--- START ---

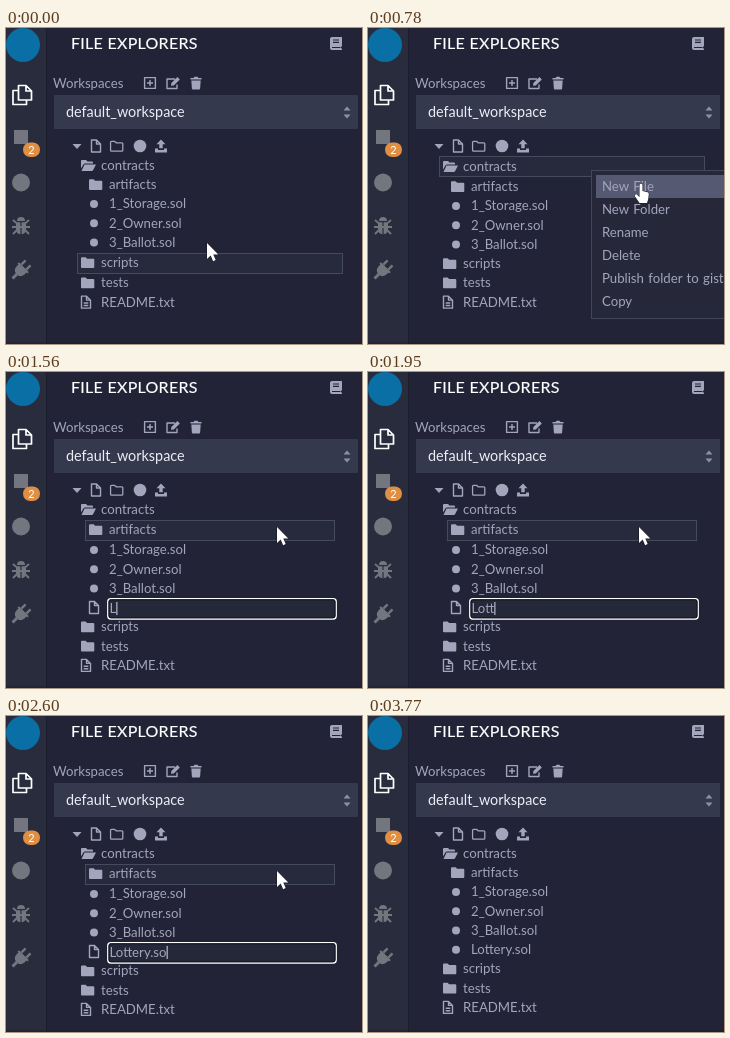
Animation, 356 px wide and 316 px high, one loop 4030 ms. Source, as an HTML page:

```html
<!DOCTYPE html>
<html lang="en">
<head>
<meta charset="utf-8">
<title>File explorer</title>
<style>
  html, body { margin: 0; width: 100%; height: 100%; overflow: hidden; background: #222336; }
  svg { display: block; width: 100vw; height: 100vh; }
  text { font: 13.2px Lato, "Open Sans", sans-serif; fill: #a2a5bb; word-spacing: 1px; white-space: pre; }
  .title { font-size: 16px; fill: #fff; letter-spacing: .28px; word-spacing: 0; stroke: #fff; stroke-width: .2; }
  .select { font-size: 14.4px; fill: #eceef6; }
  .badge { font-size: 11px; fill: #fff; text-anchor: middle; }
  .icon { fill: #a2a5bb; }
  .line { fill: none; stroke: #a2a5bb; stroke-width: 1.4; stroke-linejoin: round; }
  .side { fill: #74767f; stroke: #74767f; stroke-width: 0; }
  .cursor { fill: #fff; stroke: #15161f; stroke-width: 1; paint-order: stroke; }
  .hover { fill: #272a3c; stroke: #454a5d; }
</style>
</head>
<body>
<svg viewBox="0 0 356 316">
  <defs>
    <path id="folder" d="M-7-4.3q0-1 1-1h3.6l1.5 1.5h6.2q1 0 1 1v7.1q0 1-1 1h-11.3q-1 0-1-1z"/>
    <path id="open" d="M-7 3v-7.5q0-1 1-1h4l1.5 1.5h4.5q1 0 1 1v1h-8q-1 0-1.6 1zM-3.5-1h11.5l-2.8 5.5q-.5 1-1.4 1h-10.3z"/>
    <path id="file" d="M-4.5-6h5l4 4v8h-9zM.5-6v4h4"/>
    <path id="doc" d="M-4.5-6h5l4 4v8h-9zM.5-6v4h4M-2.3 .8h4.6M-2.3 3.4h4.6"/>
    <circle id="dot" r="4"/>
    <path id="arrow" d="M0 0v16l3.7-3.4 2.4 5.6 2.6-1.1-2.4-5.5h5z"/>
    <path id="hand" d="M-1.5 1q0-1.5 1.5-1.5t1.5 1.5v6l5 1.3q1.5.5 1.3 2l-.6 5-1.2 3.7h-7.5l-4.5-6.5q-.8-1.5.5-2t2 .8l2 1.7z"/>
  </defs>

  <rect width="40.5" height="316" fill="#292c3d"/>
  <path d="M40.5 0v316M0 315h356" stroke="#1c1d2d"/>
  <circle cx="17" cy="17" r="17" fill="#0a6fa4"/>

  <path d="M12.5 57.5h7.5l5.5 5.5v9h-13zM20 57.5v5.5h5.5M12 62.5h-5v14h13.5v-4" fill="none" stroke="#fff" stroke-width="1.7" stroke-linejoin="round"/>
  <rect class="side" x="8" y="102" width="14" height="14"/>
  <rect x="17" y="114.5" width="17" height="14.5" rx="7.2" fill="#e08f42"/>
  <text class="badge" x="25.5" y="125.5">2</text>
  <circle class="side" cx="15" cy="154.5" r="9"/>
  <g class="side" transform="translate(15 198)">
    <path d="M-4-5a4 4 0 0 1 8 0zM-5-3.8h4.4v12q-4.4-.5-4.4-5zM5-3.8h-4.4v12q4.4-.5 4.4-5z"/>
    <path d="M-8-6l3.5 3.2M8-6l-3.5 3.2M-9 1h18M-8 8l3.5-3.5M8 8l-3.5-3.5" fill="none" stroke-width="1.8"/>
  </g>
  <g class="side" transform="translate(15 242) rotate(45)">
    <path d="M-7-4h14v2h-1.3v2q0 5-4.2 6v6h-3v-6q-4.2-1-4.2-6v-2h-1.3z"/>
    <path d="M-3.5-4v-6M3.5-4v-6" stroke-width="2.4"/>
  </g>

  <text class="title" x="65" y="21">FILE EXPLORERS</text>
  <g transform="translate(330 15.5)">
    <path class="icon" d="M-6-4.5q0-2 2-2h10v9.5h-1v2h1v1.5h-10q-2 0-2-2z"/>
    <path d="M-3-3.5h6M-3-1.2h6M-4 4h8.5" stroke="#222336" stroke-width="1.2"/>
  </g>
  <text x="47" y="60">Workspaces</text>
  <path class="line" transform="translate(144 55)" d="M-5.4-5.4h10.8v10.8h-10.8zM-3 0h6M0-3v6"/>
  <g transform="translate(167 55)">
    <path class="line" d="M2-4h-8v9.5h10v-4"/>
    <path class="icon" d="M-2 2.8l.4-2.8 6-6 2.4 2.4-6 6z"/>
  </g>
  <path class="icon" transform="translate(190 55)" d="M-5.5-5h3l1-1.3h3l1 1.3h3v1.6h-11zM-4.7-2.4h9.4l-.6 8.2q-.1.8-.9.8h-6.4q-.8 0-.9-.8z"/>
  <rect x="48" y="67" width="304" height="34" fill="#34394d"/>
  <text class="select" x="60" y="88.5">default_workspace</text>
  <path d="M337.5 82.5l3.5-4 3.5 4zM337.5 86.5l3.5 4 3.5-4z" fill="#8d91a8"/>

  <path class="icon" d="M66.5 116h9l-4.5 5z"/>
  <use href="#file" class="line" x="90" y="118"/>
  <use href="#folder" class="line" transform="translate(111 118.3) scale(.92)"/>
  <circle class="icon" cx="134" cy="118" r="6.3"/>
  <path class="icon" transform="translate(155 118)" d="M0-6.5l4.5 4.8h-2.8v4h-3.4v-4h-2.8zM-6 2.5h3v1.6h6v-1.6h3v4h-12z"/>
  <g id="live"></g>
</svg>
<script>
const LOOP = 4030, ROW = 19.25;
const live = document.getElementById('live');
const fileName = 'Lottery.sol';
const keyTimes = [1560, 1690, 1820, 1950, 2080, 2080, 2210, 2340, 2470, 2600, 2860];
const menuItems = ['New File', 'New Folder', 'Rename', 'Delete', 'Publish folder to gist', 'Copy'];
// label, depth, icon, icon x
const tree = [
  ['contracts', 0, 'open', 82], ['artifacts', 1, 'folder', 90],
  ['1_Storage.sol', 1, 'dot', 88], ['2_Owner.sol', 1, 'dot', 88], ['3_Ballot.sol', 1, 'dot', 88],
  [fileName, 1, 'dot', 88],
  ['scripts', 0, 'folder', 82], ['tests', 0, 'folder', 82], ['README.txt', 0, 'doc', 80]
];
// start time, hovered row, pointer shape, pointer x, y
const poses = [
  [0, 'scripts', 'arrow', 201, 215], [130, '2_Owner.sol', 'arrow', 211, 190],
  [260, 'artifacts', 'arrow', 221, 160], [390, 'contracts', 'arrow', 225, 144],
  [780, 'contracts', 'hand', 273, 156], [1040, 'artifacts', 'arrow', 271, 155],
  [3120, 'artifacts'], [3640, '']
];

const label = (x, y, s) => `<text x="${x}" y="${y + 4.5}">${s}</text>`;
const icon = (id, x, y, cls = 'icon') => `<use href="#${id}" class="${cls}" x="${x}" y="${y}"/>`;

function drawTree(hovered, hasFile, editing) {
  let y = 137.4, out = '';
  for (const [name, depth, kind, iconX] of tree) {
    if (name === fileName && !hasFile) continue;
    const hot = name === hovered;
    if (hot) {
      y += 1;
      out += `<rect class="hover" x="${71.5 + 8 * depth}" y="${Math.round(y - 10) + .5}" width="${265 - 16 * depth}" height="20"/>`;
    }
    if (name !== fileName || !editing)
      out += icon(kind, iconX, y, kind === 'doc' ? 'line' : 'icon') + label(95 + 8 * depth, y, name);
    y += ROW + (hot ? 1 : 0);
  }
  return out;
}

function drawInput(typed) {
  return icon('file', 88, 235.5, 'line') +
    '<rect x="101.8" y="226.6" width="228.4" height="20.4" rx="3" fill="#242839" stroke="#fff" stroke-width="1.4"/>' +
    '<rect x="103" y="227.8" width="226" height="18" rx="2" fill="none" stroke="#12131c"/>' +
    label(103.5, 236, typed + '<tspan fill="#e4e6f0" dx="-1">|</tspan>');
}

function drawMenu(active) {
  return '<rect x="223.5" y="142.5" width="140" height="148" fill="#26283a" stroke="#42465a"/>' +
    (active ? '<rect x="228" y="147" width="128" height="23" fill="#555971"/>' : '') +
    menuItems.map((s, i) => label(234, 158 + 23.1 * i, s)).join('');
}

function scene(t) {
  const [, hovered, pointer, x, y] = poses.filter(p => p[0] <= t).pop();
  const editing = t >= 1040 && t < 3120;
  const typed = fileName.slice(0, keyTimes.filter(k => k <= t).length);
  return drawTree(hovered, t >= 1040, editing) +
    (editing ? drawInput(typed) : '') +
    (t >= 650 && t < 1040 ? drawMenu(t >= 780) : '') +
    (pointer ? icon(pointer, x, y, 'cursor') : '');
}

let shown;
function tick(now) {
  const markup = scene(now % LOOP);
  if (markup !== shown) live.innerHTML = shown = markup;
  requestAnimationFrame(tick);
}
tick(performance.now());
</script>
</body>
</html>
```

--- END ---

Only the number is wanted: how many lines of these entries contain the string "href"?

3